Oliver is clearly an American outsider among the Perlmans. Elio scoffs as he watches Oliver, “the usurper,” arrive from the window of his room which he will have to give up for the remainder of the summer. The 20-something grad student quickly falls into place with the family, debating the etymology of the word “apricot” with Elio’s father and biking off into town on his own. However, the family continues to gently mock Oliver’s nonchalant “later” whenever he leaves the house.
Elio spends his days transcribing music, reading, or effortlessly playing the piano. He attracts the attention of a few French girls staying in the town, but his true fascination lies with Oliver, whose tall frame and chiseled good looks directly call to mind the very statues that he and Professor Perlman are studying. Guadagnino traces the two young men’s attraction to one another delicately. There’s a gentleness to each interaction, undercut by a rippling intensity of feeling.
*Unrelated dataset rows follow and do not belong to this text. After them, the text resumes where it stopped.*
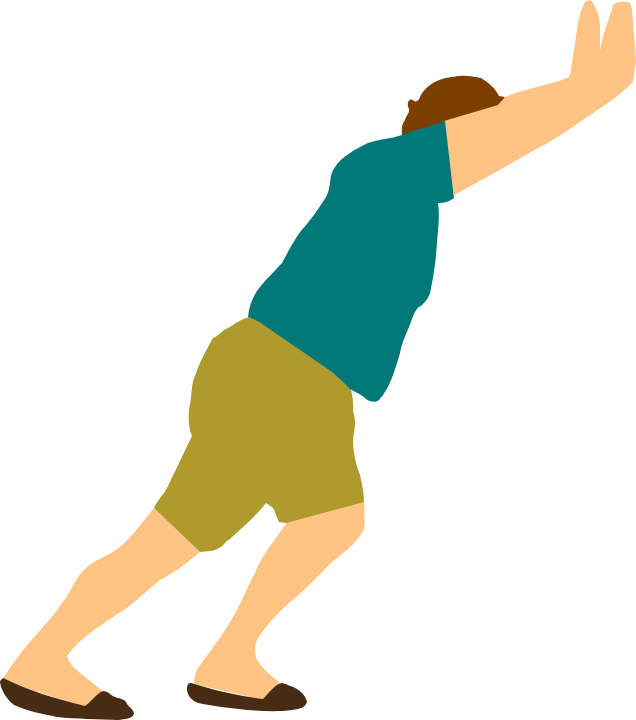
<!DOCTYPE html>
<html lang="en">
<head>
<meta charset="utf-8">
<title>Pushing man</title>
<style>
:root {
  --paper: #ffffff;
  --skin: #ffc384;
  --hair: #7b3f00;
  --shirt: #007878;
  --shorts: #af9a2d;
  --shoe: #472c13;
}
html, body { margin: 0; background: var(--paper); overflow: hidden; }
.figure { display: block; width: 636px; height: 720px; }
.skin { fill: var(--skin); }
.hair { fill: var(--hair); }
.shirt { fill: var(--shirt); }
.shorts { fill: var(--shorts); }
.shoe { fill: var(--shoe); }
</style>
</head>
<body>
<svg class="figure" viewBox="0 0 636 720" role="img" aria-label="Man in a teal shirt and shorts leaning forward and pushing">
  <g id="legs" class="skin">
    <path id="back-leg" d="M154 508L200 552C188 562 174 573 160 580C146 591 134 604 119 613C102 625 80 637 67 656C70 666 78 671 85 677L104 692L86 708L2 680C12 664 24 648 37 634C45 624 56 613 62 603C70 594 74 580 84 570C94 559 110 556 121 546C134 535 143 521 154 508Z"/>
    <path id="front-leg" d="M284 520L364 501C364 512 366 525 363 531C355 545 342 554 331 563C317 577 304 591 290 602C278 613 266 625 257 640C254 647 255 655 257 660C263 669 271 676 280 683L264 700L194 684C194 677 196 670 201 664C210 651 222 636 230 622C240 607 246 589 255 573C262 554 275 541 287 522Z"/>
  </g>
  <g id="shoes" class="shoe">
    <path d="M3 678C27 690 56 699 85 706C91 702 96 694 103 691C108 691 110 695 115 697C121 699 125 699 127 704C130 708 134 710 134 714C132 719 125 719 118 720C99 719 76 719 57 717C43 714 27 711 14 705C6 699 0 688 0 681Z"/>
    <path d="M191 683C213 690 239 696 263 699C269 693 275 684 282 683C288 685 292 686 297 689C303 693 306 697 307 702C305 708 299 709 292 710C279 712 261 711 247 710C231 708 211 706 198 703C191 700 187 695 187 689C187 685 188 683 191 683Z"/>
  </g>
  <path id="shorts" class="shorts" d="M249 317C261 317 271 326 280 332L350 386C352 393 354 403 353 411C357 422 354 430 353 440C353 452 356 465 360 475C362 484 364 493 364 502L286 523L279 522C276 516 275 510 272 507L266 503C256 516 243 527 230 539C224 542 225 545 219 548C213 552 206 551 200 552L154 508C158 499 165 493 168 486L192 436C188 427 188 413 190 404C192 395 191 384 195 376C199 363 206 351 213 338C219 336 222 330 228 328C235 324 241 319 249 317Z"/>
  <path id="hair" class="hair" d="M402 136C402 130 401 125 405 120C406 115 410 113 409 109C406 103 409 98 413 100C415 103 419 101 420 97C423 90 430 84 437 81C445 77 453 77 459 76C467 75 474 77 481 78C489 83 495 88 499 96L505 97L499 106L444 124Z"/>
  <path id="arm" class="skin" d="M444 121L498 105L505 97C526 88 549 86 569 77C572 70 572 58 574 50C577 34 577 17 585 2C588-1 592 0 593 3C597 10 600 18 600 27L600 51C602 35 609 21 613 5C616 1 623 1 628 2C633 4 632 14 633 23C634 37 636 52 636 64C633 70 635 79 632 83C620 95 605 105 592 114C574 125 557 139 540 147C513 162 483 180 454 195Z"/>
  <path id="shirt" class="shirt" d="M445 121L454 198C449 202 444 203 438 203C440 216 438 229 437 242C436 259 434 274 431 288C430 297 426 301 421 306C417 307 414 313 412 319C408 331 402 341 400 353C395 370 390 388 379 400C376 403 370 402 366 399C361 394 355 392 350 389C343 381 331 371 322 365L265 326C260 322 255 319 248 317C249 306 253 295 260 287C267 278 275 271 282 263C288 252 293 242 300 232C309 222 318 210 326 197C332 187 328 176 335 167C342 156 356 149 368 143C379 139 390 139 402 135C415 129 430 127 445 121Z"/>
</svg>
</body>
</html>
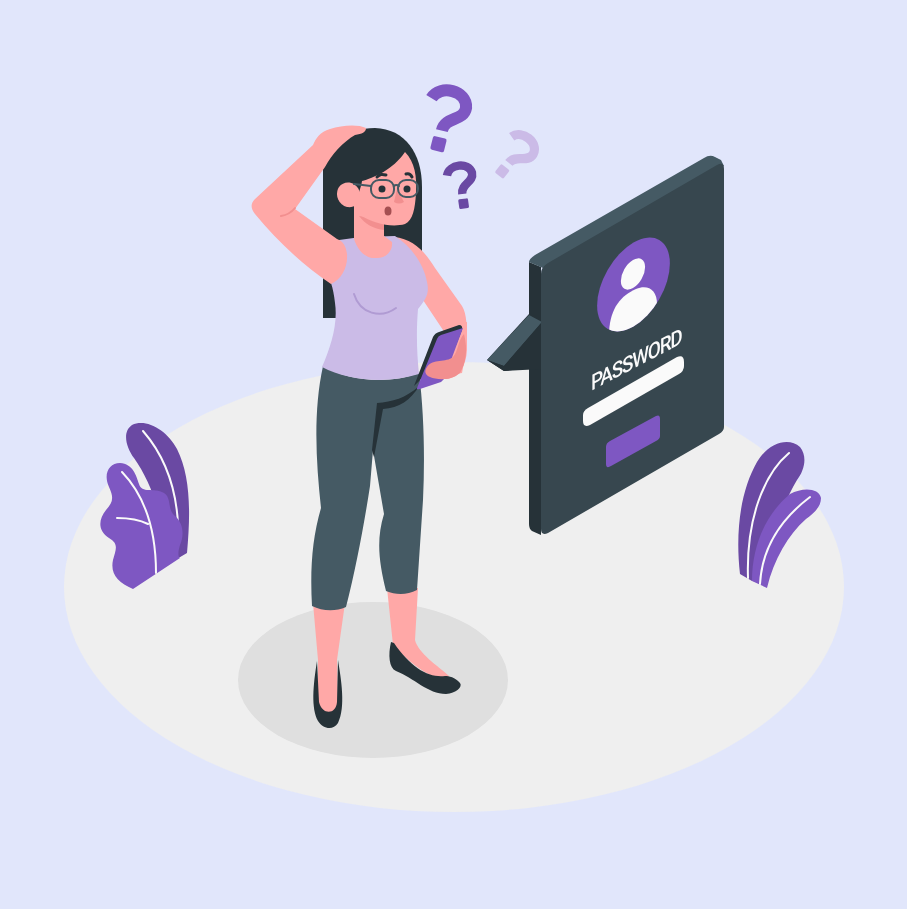
<!DOCTYPE html>
<html lang="en">
<head>
<meta charset="utf-8">
<title>Forgot password illustration</title>
<style>
:root {
  --sky: #e1e6fb; --floor: #efefef; --shadow: #dfdfdf;
  --violet: #7e57c2; --violet-deep: #6a49a3; --lilac: #cbbbe7; --lilac-fold: #b09bd3;
  --skin: #ffa8a7; --skin-shade: #f28f8f; --ink: #263238; --slate: #37474f; --steel: #455a64; --white: #fafafa;
}
html, body { margin: 0; background: var(--sky); overflow: hidden; }
svg { display: block; width: 907px; height: 909px; }
.floor { fill: var(--floor); }
.shadow { fill: var(--shadow); }
.violet { fill: var(--violet); }
.violet-deep { fill: var(--violet-deep); }
.lilac { fill: var(--lilac); }
.skin { fill: var(--skin); }
.skin-shade { fill: var(--skin-shade); }
.ink { fill: var(--ink); }
.slate { fill: var(--slate); }
.steel { fill: var(--steel); }
.white { fill: var(--white); }
.line { fill: none; stroke-linecap: round; stroke-linejoin: round; }
.vein { stroke: var(--white); stroke-width: 2; }
.fold { stroke: var(--lilac-fold); stroke-width: 2; }
.crease { stroke: var(--skin-shade); stroke-width: 2; }
.frame { stroke: var(--steel); stroke-width: 2; }
.brow { stroke: var(--ink); stroke-width: 3; }
.label { font: 500 22px Roboto, sans-serif; fill: var(--white); }
</style>
</head>
<body>
<svg viewBox="0 0 907 909" role="img" aria-label="A woman with a phone scratches her head beside a password screen">
  <defs>
    <g id="question">
      <path d="M-18-16C-13-32 15-32 18-15C19-1 0-2 0 13" fill="none" stroke="currentColor" stroke-width="12"/>
      <rect x="-7" y="20" width="14" height="14" rx="2" fill="currentColor"/>
    </g>
  </defs>

  <g id="ground">
    <ellipse class="floor" cx="454" cy="587" rx="390" ry="225"/>
    <ellipse class="shadow" cx="373" cy="680" rx="135" ry="78"/>
  </g>

  <g id="question-marks">
    <use href="#question" color="#7e57c2" transform="translate(445 118) rotate(14)"/>
    <use href="#question" color="#6a49a3" transform="translate(461 185) rotate(-8) scale(.7)"/>
    <use href="#question" color="#cbbbe7" transform="translate(515 155) rotate(38) scale(.77)"/>
  </g>

  <g id="plant-left">
    <path class="violet-deep" d="M187 553C191 510 190 475 177 449C167 430 146 418 132 425C122 432 126 447 134 458C147 477 158 500 160 530L165 566Z"/>
    <path class="line vein" d="M143 431C163 454 176 486 178 524"/>
    <path class="violet" d="M133 589C118 583 110 574 113 560C116 549 119 544 109 538C98 531 98 520 106 510C113 502 114 498 109 487C103 474 109 463 120 463C133 464 136 475 139 484C142 494 153 487 164 493C172 498 167 510 175 516C184 524 184 536 180 545C177 555 179 558 180 558Z"/>
    <path class="line vein" d="M122 472C145 496 156 532 156 573M117 518C128 518 138 519 148 524"/>
  </g>

  <g id="plant-right">
    <path class="violet-deep" d="M740 574C735 530 741 490 757 462C769 442 789 437 800 447C808 457 804 471 797 480C785 500 776 525 765 582L752 581Z"/>
    <path class="line vein" d="M789 453C764 474 746 519 748 578"/>
    <path class="violet" d="M752 581C752 545 766 514 790 494C803 487 819 488 821 498C821 507 814 513 806 519C788 535 774 559 767 588Z"/>
    <path class="line vein" d="M810 497C781 519 762 548 760 584"/>
  </g>

  <g id="password-screen">
    <path class="ink" d="M529 262L541 267V535L532 531Q529 529 529 524V368L504 371L487 360L529 314Z"/>
    <path class="steel" d="M487 360L529 315L542 322L504 366Z"/>
    <path class="ink" d="M487 360L504 366L542 322V369L504 371Z"/>
    <path class="steel" d="M529 262Q529 259 535 255L704 158Q710 154 715 157L721 160L724 166L543 268Z"/>
    <path class="slate" d="M541 274Q541 267 548 263L717 165Q724 161 724 169V427Q724 431 719 434L548 533Q541 536 541 529Z"/>
    <g id="avatar">
      <clipPath id="avatar-disc"><ellipse cx="0" cy="0" rx="42" ry="42" transform="matrix(.866 -.5 0 1 633.5 284.5)"/></clipPath>
      <g clip-path="url(#avatar-disc)">
        <rect class="violet" x="590" y="230" width="90" height="110"/>
        <circle class="white" r="14" transform="matrix(.866 -.5 0 1 633 274)"/>
        <path class="white" d="M609 340C608 310 620 296 636 289C648 284 657 290 657 304V335Z"/>
      </g>
    </g>
    <text class="label" transform="matrix(.866 -.455 0 1 591 391)" textLength="106" lengthAdjust="spacing">PASSWORD</text>
    <path class="white" d="M583 415Q583 411 588 408L677 357Q684 354 684 362V366Q684 371 679 374L590 425Q583 428 583 421Z"/>
    <path class="violet" d="M606 447Q606 443 610 441L656 416Q660 414 660 419V436Q660 439 656 441L611 466Q606 469 606 464Z"/>
  </g>

  <g id="woman">
    <path id="back-hair" class="ink" d="M323 318V168C326 145 347 128 375 128C405 129 422 153 422 187V258L390 318Z"/>

    <g id="legs">
      <path class="skin" d="M313 603H345L337 660L338 705C335 716 322 716 318 704V660Z"/>
      <path class="ink" d="M317 661C313 686 311 708 318 721C323 729 333 731 338 723C346 707 341 679 338 660L337 702C336 715 322 715 319 702Z"/>
      <path class="skin" d="M387 588H418L415 640C418 653 438 666 449 676C442 684 418 672 393 645Z"/>
      <path class="ink" d="M391 642C388 655 389 668 396 671C414 678 428 694 446 694C456 693 463 687 460 683C455 677 449 676 445 676C429 678 411 668 394 643Z"/>
    </g>

    <g id="trousers">
      <path class="steel" d="M323 366C350 382 390 384 419 373C424 412 425 458 423 500L417 590C407 595 396 595 386 591C379 562 376 540 384 514L373 450L370 486C364 525 356 568 346 607C335 612 322 611 312 606C310 570 312 539 321 508C316 462 313 412 323 366Z"/>
      <path class="ink" d="M419 386C406 398 392 402 377 403L372 450L374 457L383 409C399 408 411 400 419 386Z"/>
    </g>

    <path id="holding-arm" class="skin" d="M394 237C414 239 425 252 435 268L462 306C467 314 467 327 467 346L462 373L439 377L443 330L423 300L404 264Z"/>
    <path id="top" class="lilac" d="M339 240L361 237L395 236C412 247 424 265 427 282C430 294 425 300 418 309C416 333 417 355 419 374C387 384 348 381 322 367C331 346 338 324 335 303C334 295 333 289 331 283Z"/>
    <path class="line fold" d="M354 294C360 314 381 319 396 308"/>

    <g id="phone-hand">
      <path class="skin" d="M448 326L467 322V350C466 366 459 377 448 379L430 374Z"/>
      <path class="ink" d="M414 386L433 337Q435 333 439 332L459 325Q463 325 462 330L456 345Z"/>
      <path class="violet" d="M417 388L437 339Q438 336 441 335L463 328L444 379Q442 382 438 383L420 389Q416 390 417 388Z"/>
      <path class="skin-shade" d="M427 367C433 358 446 363 453 357C458 352 458 340 464 334C468 350 466 363 460 373C451 381 437 380 430 377C425 375 424 371 427 367Z"/>
    </g>

    <g id="head">
      <path class="skin" d="M354 199V239C359 254 368 259 377 258C387 258 393 250 392 242L384 236V220Z"/>
      <path class="skin-shade" d="M359 216C365 224 374 229 384 230V220Z"/>
      <path class="skin" d="M354 205C357 196 361 189 362 181C373 178 393 170 405 152C415 162 417 177 416 193C415 209 413 220 405 224C391 228 373 223 360 215Z"/>
      <path class="skin" d="M359 190C355 181 344 180 339 187C334 195 339 205 347 207C354 208 359 204 360 200Z"/>
      <path class="line brow" d="M377 177C380 174 382 174 386 175M406 174C409 173 411 175 412 177"/>
      <circle class="ink" cx="382" cy="189" r="3.5"/>
      <circle class="ink" cx="407" cy="189" r="3.5"/>
      <path class="skin-shade" d="M397 189L404 202Q399 205 394 202Z"/>
      <path class="line frame" d="M354 184L371 186M394 186Q396 184 399 186"/>
      <rect class="line frame" x="371" y="180" width="23" height="18" rx="8"/>
      <rect class="line frame" x="398" y="180" width="20" height="17" rx="8"/>
      <ellipse cx="388" cy="211" rx="3.5" ry="4.5" fill="#a54f52"/>
    </g>

    <g id="raised-arm">
      <path class="skin" d="M366 128C358 124 342 125 330 129C320 132 316 138 313 145L255 199C250 204 251 209 255 214C277 241 304 266 331 284C342 279 348 267 347 254C346 246 343 241 337 239L295 209L325 167C332 154 343 142 355 135C362 134 366 132 366 128Z"/>
      <path class="line crease" d="M295 208C291 213 287 215 281 216"/>
    </g>
  </g>
</svg>
</body>
</html>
The film’s long takes often give way to short bursts, giving us the rhythm of memory and of desire. We not only watch Elio fall in love for the first time, but the film gives us cues, pulling the viewer under the summer’s intoxicating spell.
Elio finds ways to be around Oliver — biking into town with him and taking him to the local swimming hole, but he is slow to confront his feelings. He is unsure how to read Oliver’s laid-back attitude and confidence, almost flinching from Oliver’s casual touch on the shoulder. For his part, Oliver is clearly interested in Elio but wary to act since Elio is his boss’s young son and relatively inexperienced.
Hammer is brilliant as he skillfully displays cocky, self-assurance while still possessing a certain vulnerability. Oliver lets Elio initiate. However, the film is clearly Chamalet’s, who at 21, gives a mature and thoughtful performance. Every motion possesses a restlessness and an impatient physicality. His face conveys an inconceivable depth of emotion — the heartbreaking last five minutes of the film are solely a close-up of Chamalet’s face.
The gaze of the camera focuses almost solely on the two young men. It captures the brimming tension of the creaky hallway between their adjoining bedrooms. A long take holds on the departing figures of Elio and Oliver biking into a golden afternoon. It follows them holding each other and dancing and singing on an empty street at twilight, both expressing a boundless joy.
Elio’s confession of love bubbles up out of him, words hurriedly tumbling out of his mouth. They come together in clumsy abandon. However, their happiness is tinged with melancholy, trapped by the ephemerality of the summer. It is a look at two people trying to find one another before it is too late.
And while the film places much of the focus on Elio and Oliver, Stuhlbarg still manages to deliver a profoundly moving monologue that serves as the emotional climax of the film, telling his son to let pain live alongside happiness: “Don’t make yourself feel nothing so as not to feel anything. What a waste.”
Call Me by Your Name feels like remembering, with its gentle, fluid cadence and the swirling emotion of youth. In some ways, it is not a literal rendering of Elio’s summer, but his bittersweet, treasured memory. It is a coming-of-age story that possesses none of the cliché lessons but is instead deeply sincere and perceptive.